(Stored dataset items)
· · · · · · ·

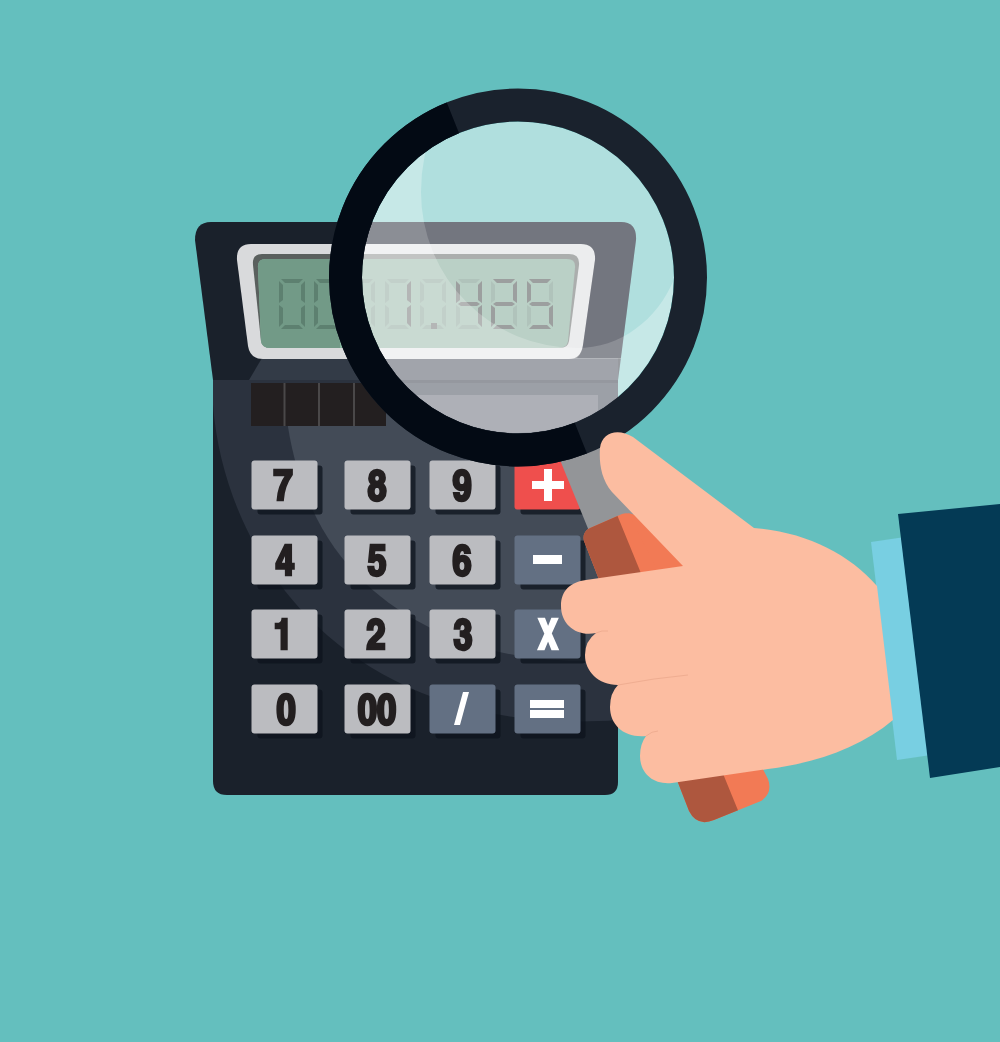
<!DOCTYPE html>
<html lang="en">
<head>
<meta charset="utf-8">
<title>Calculator under a magnifying glass</title>
<style>
:root {
  --teal: #64bfbe;
  --ink: #1a212b;
  --ink-deep: #030a14;
  --key: #bbbcc0;
  --key-text: #231f20;
  --slate: #637083;
  --red: #ef4f4d;
  --bezel: #d9dadc;
  --lcd: #88b7a0;
  --lcd-edge: #5a605e;
  --steel: #939598;
  --orange: #f27a55;
  --rust: #ae573e;
  --skin: #fcbda1;
  --cuff: #78cfe2;
  --sleeve: #043a55;
  --glass-tint: #2a2d3f;
}
html, body { margin: 0; overflow: hidden; background: var(--teal); }
svg { display: block; width: 1000px; height: 1042px; }
.ink { fill: var(--ink); }
.key { fill: var(--key); }
.operator { fill: var(--slate); }
.add { fill: var(--red); }
.key-shadow { fill: #0d131c; opacity: .75; }
.key-labels text {
  font: bold 42px "TeX Gyre Heros Cn", "Liberation Sans", sans-serif;
  text-anchor: middle;
  fill: var(--key-text);
  stroke: var(--key-text);
  stroke-width: 2.4;
}
.key-labels .white { fill: #fff; stroke: #fff; }
.ghost { fill: #769c89; }
.lit { fill: #4d5350; }
.sheen { fill: #fff; }
.tint { fill: var(--glass-tint); }
</style>
</head>
<body>
<svg viewBox="0 0 1000 1042" role="img" aria-label="Hand holding a magnifying glass over a calculator">
  <defs>
    <clipPath id="body-clip"><path d="M213 380H618V782Q618 795 605 795H227Q213 795 213 781Z"/></clipPath>
    <clipPath id="lens-clip"><circle cx="518" cy="277.5" r="156"/></clipPath>
    <clipPath id="ring-left"><path d="M441 88L594 471H300V60H430Z"/></clipPath>
    <clipPath id="handle-clip"><path d="M584 541Q582 532 590 528L622 514Q630 511 634 519L768 779Q773 793 761 801L714 820Q697 827 689 811Z"/></clipPath>

    <path id="seg-top" d="M3 0H25L21 4H7Z"/>
    <path id="seg-bottom" d="M7 46H21L25 50H3Z"/>
    <path id="seg-middle" d="M3 25L6 23H22L25 25L22 27H6Z"/>
    <path id="seg-upper-left" d="M1 2L5 6V21L1 24Z"/>
    <path id="seg-lower-left" d="M1 26L5 29V44L1 48Z"/>
    <path id="seg-upper-right" d="M27 2L23 6V21L27 24Z"/>
    <path id="seg-lower-right" d="M27 26L23 29V44L27 48Z"/>
    <g id="digit-0">
      <use href="#seg-top"/><use href="#seg-bottom"/>
      <use href="#seg-upper-left"/><use href="#seg-lower-left"/>
      <use href="#seg-upper-right"/><use href="#seg-lower-right"/>
    </g>
    <g id="digit-1"><use href="#seg-upper-right"/><use href="#seg-lower-right"/></g>
    <g id="digit-4">
      <use href="#seg-upper-left"/><use href="#seg-middle"/>
      <use href="#seg-upper-right"/><use href="#seg-lower-right"/>
    </g>
    <g id="digit-2">
      <use href="#seg-top"/><use href="#seg-upper-right"/><use href="#seg-middle"/>
      <use href="#seg-lower-left"/><use href="#seg-bottom"/>
    </g>
    <g id="digit-5">
      <use href="#seg-top"/><use href="#seg-upper-left"/><use href="#seg-middle"/>
      <use href="#seg-lower-right"/><use href="#seg-bottom"/>
    </g>
    <g id="keycap">
      <rect class="key-shadow" x="6" y="5" width="65" height="49" rx="3"/>
      <rect width="66" height="49" rx="3"/>
    </g>
  </defs>

  <rect id="background" width="1000" height="1042" fill="var(--teal)"/>

  <g id="calculator">
    <path class="ink" d="M213 380H618V782Q618 795 605 795H227Q213 795 213 781Z"/>
    <path class="ink" d="M195 240Q195 222 211 222H621Q637 222 636 240L618 380H213Z"/>
    <path fill="#333b47" d="M262 358H618V380H249Z"/>
    <g id="body-sheen" clip-path="url(#body-clip)">
      <path fill="#2b323e" d="M213 380H618V720C480 730 376 687 308 617C252 560 219 482 213 405Z"/>
      <path fill="#434b57" d="M288 383H618V659C515 669 424 638 366 584C318 539 297 482 288 427Z"/>
    </g>

    <g id="display">
      <path fill="var(--bezel)" d="M237 260Q236 244 251 244H581Q596 244 595 260L583 345Q581 359 569 359H263Q250 359 248 346Z"/>
      <path fill="var(--lcd-edge)" d="M253 265Q252 254 262 254H569Q580 254 579 265L569 341Q568 348 560 348H270Q262 348 261 341Z"/>
      <path fill="var(--lcd)" d="M258 268Q257 259 266 259H567Q576 259 575 268L568 341Q567 348 559 348H270Q262 348 261 341Z"/>
      <path fill="#729a87" d="M258 268Q257 259 266 259H340V348H270Q262 348 261 341Z"/>
      <g class="ghost">
        <use href="#digit-0" x="348" y="279"/>
        <use href="#digit-0" x="384" y="279"/>
        <use href="#digit-0" x="419" y="279"/>
        <use href="#digit-0" x="455" y="279"/>
        <use href="#digit-0" x="490" y="279"/>
        <use href="#digit-0" x="526" y="279"/>
      </g>
      <g fill="#5d8070">
        <use href="#digit-0" x="278" y="279"/>
        <use href="#digit-0" x="313" y="279"/>
      </g>
      <g class="lit">
        <use href="#digit-1" x="384" y="279"/>
        <rect x="431" y="323" width="6" height="6"/>
        <use href="#digit-4" x="455" y="279"/>
        <use href="#digit-2" x="490" y="279"/>
        <use href="#digit-5" x="526" y="279"/>
      </g>
    </g>

    <g id="solar-panel">
      <rect x="251" y="383" width="135" height="43" fill="#231f20"/>
      <path d="M284.5 383V426M319 383V426M354 383V426" stroke="#4a4849" stroke-width="2"/>
    </g>

    <g id="keys" transform="translate(0.5 0.5)">
      <g class="key">
        <use href="#keycap" x="251" y="460"/><use href="#keycap" x="344" y="460"/><use href="#keycap" x="429" y="460"/>
        <use href="#keycap" x="251" y="535"/><use href="#keycap" x="344" y="535"/><use href="#keycap" x="429" y="535"/>
        <use href="#keycap" x="251" y="609"/><use href="#keycap" x="344" y="609"/><use href="#keycap" x="429" y="609"/>
        <use href="#keycap" x="251" y="684"/><use href="#keycap" x="344" y="684"/>
      </g>
      <g class="operator">
        <use href="#keycap" x="514" y="535"/><use href="#keycap" x="514" y="609"/>
        <use href="#keycap" x="429" y="684"/><use href="#keycap" x="514" y="684"/>
      </g>
      <use class="add" href="#keycap" x="514" y="460"/>
    </g>
    <g class="key-labels">
      <text x="283" y="500">7</text><text x="377" y="500">8</text><text x="462" y="500">9</text>
      <text x="285" y="575">4</text><text x="377" y="575">5</text><text x="462" y="575">6</text>
      <text x="283" y="649">1</text><text x="376" y="649">2</text><text x="463" y="649">3</text>
      <text x="286" y="724">0</text><text x="377" y="724">00</text>
      <text class="white" transform="translate(548 649) scale(.86 1)">X</text>
    </g>
    <g id="operator-signs" fill="#fff">
      <path d="M544 469H552V481H564V489H552V501H544V489H532V481H544Z"/>
      <rect x="533" y="555" width="29" height="9"/>
      <path d="M463 692H469L460 725H454Z"/>
      <path d="M530 700H564V708H530ZM530 710H564V718H530Z"/>
    </g>
  </g>

  <g id="magnifier">
    <path id="neck" fill="var(--steel)" d="M558 455L602 438L634 514L589 531Z"/>
    <g id="handle" clip-path="url(#handle-clip)">
      <rect x="570" y="500" width="220" height="340" fill="var(--orange)"/>
      <path fill="var(--rust)" d="M570 500H611L744 825H570Z"/>
    </g>
    <path id="handle-under-thumb" fill="var(--orange)" d="M628 513L640 516L690 566L660 575Z"/>
    <g id="lens" clip-path="url(#lens-clip)">
      <circle class="sheen" cx="518" cy="277.5" r="156" opacity=".49"/>
      <path class="sheen" opacity=".27" fill-rule="evenodd" d="M362 277A156 156 0 0 1 674 277A156 156 0 0 1 362 277ZM421 192A156 156 0 0 0 577 348C622 348 660 318 676 274V110H440Q421 150 421 192Z"/>
      <g id="casing-through-glass" class="tint">
        <path opacity=".24" d="M340 222H621Q637 222 636 240L621 358H577Q582 353 583 345L595 260Q596 244 581 244H340Z"/>
        <path opacity=".13" d="M340 359H621L618 380H340Z"/>
        <path opacity=".2" d="M340 380H618V440H598V395H340Z"/>
        <path opacity=".08" d="M340 395H598V440H340Z"/>
        <path opacity=".06" d="M340 259H567Q576 259 575 268L568 341Q567 348 559 348H340Z"/>
      </g>
    </g>
    <circle cx="518" cy="277.5" r="172.5" fill="none" stroke="#1a222d" stroke-width="33"/>
    <g clip-path="url(#ring-left)">
      <circle cx="518" cy="277.5" r="172.5" fill="none" stroke="var(--ink-deep)" stroke-width="33"/>
    </g>
  </g>

  <g id="arm">
    <path id="cuff" fill="var(--cuff)" d="M871 542L905 537L931 755L897 760Z"/>
    <path id="sleeve" fill="var(--sleeve)" d="M898 514L1000 504V767L930 778Z"/>
    <path id="hand" fill="var(--skin)" d="M683 566L612 492C601 479 599 463 600 448C602 432 618 428 633 437L754 528C805 532 848 553 877 586L893 720C860 748 815 763 768 769L672 783C653 785 640 773 640 756Q640 744 646 736C624 738 610 725 610 707Q610 693 618 685C598 685 585 671 585 655Q585 641 596 633C577 637 561 625 561 606C561 590 571 582 586 580Z"/>
    <path id="finger-creases" fill="none" stroke="#efad91" stroke-width="1" d="M596 633Q602 630 608 631M618 685Q655 678 688 675M646 736Q652 731 658 731"/>
  </g>
</svg>
</body>
</html>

· · · · · · ·

Where a line in the data contains the string "labels", add it to your count, and give only the final number.

3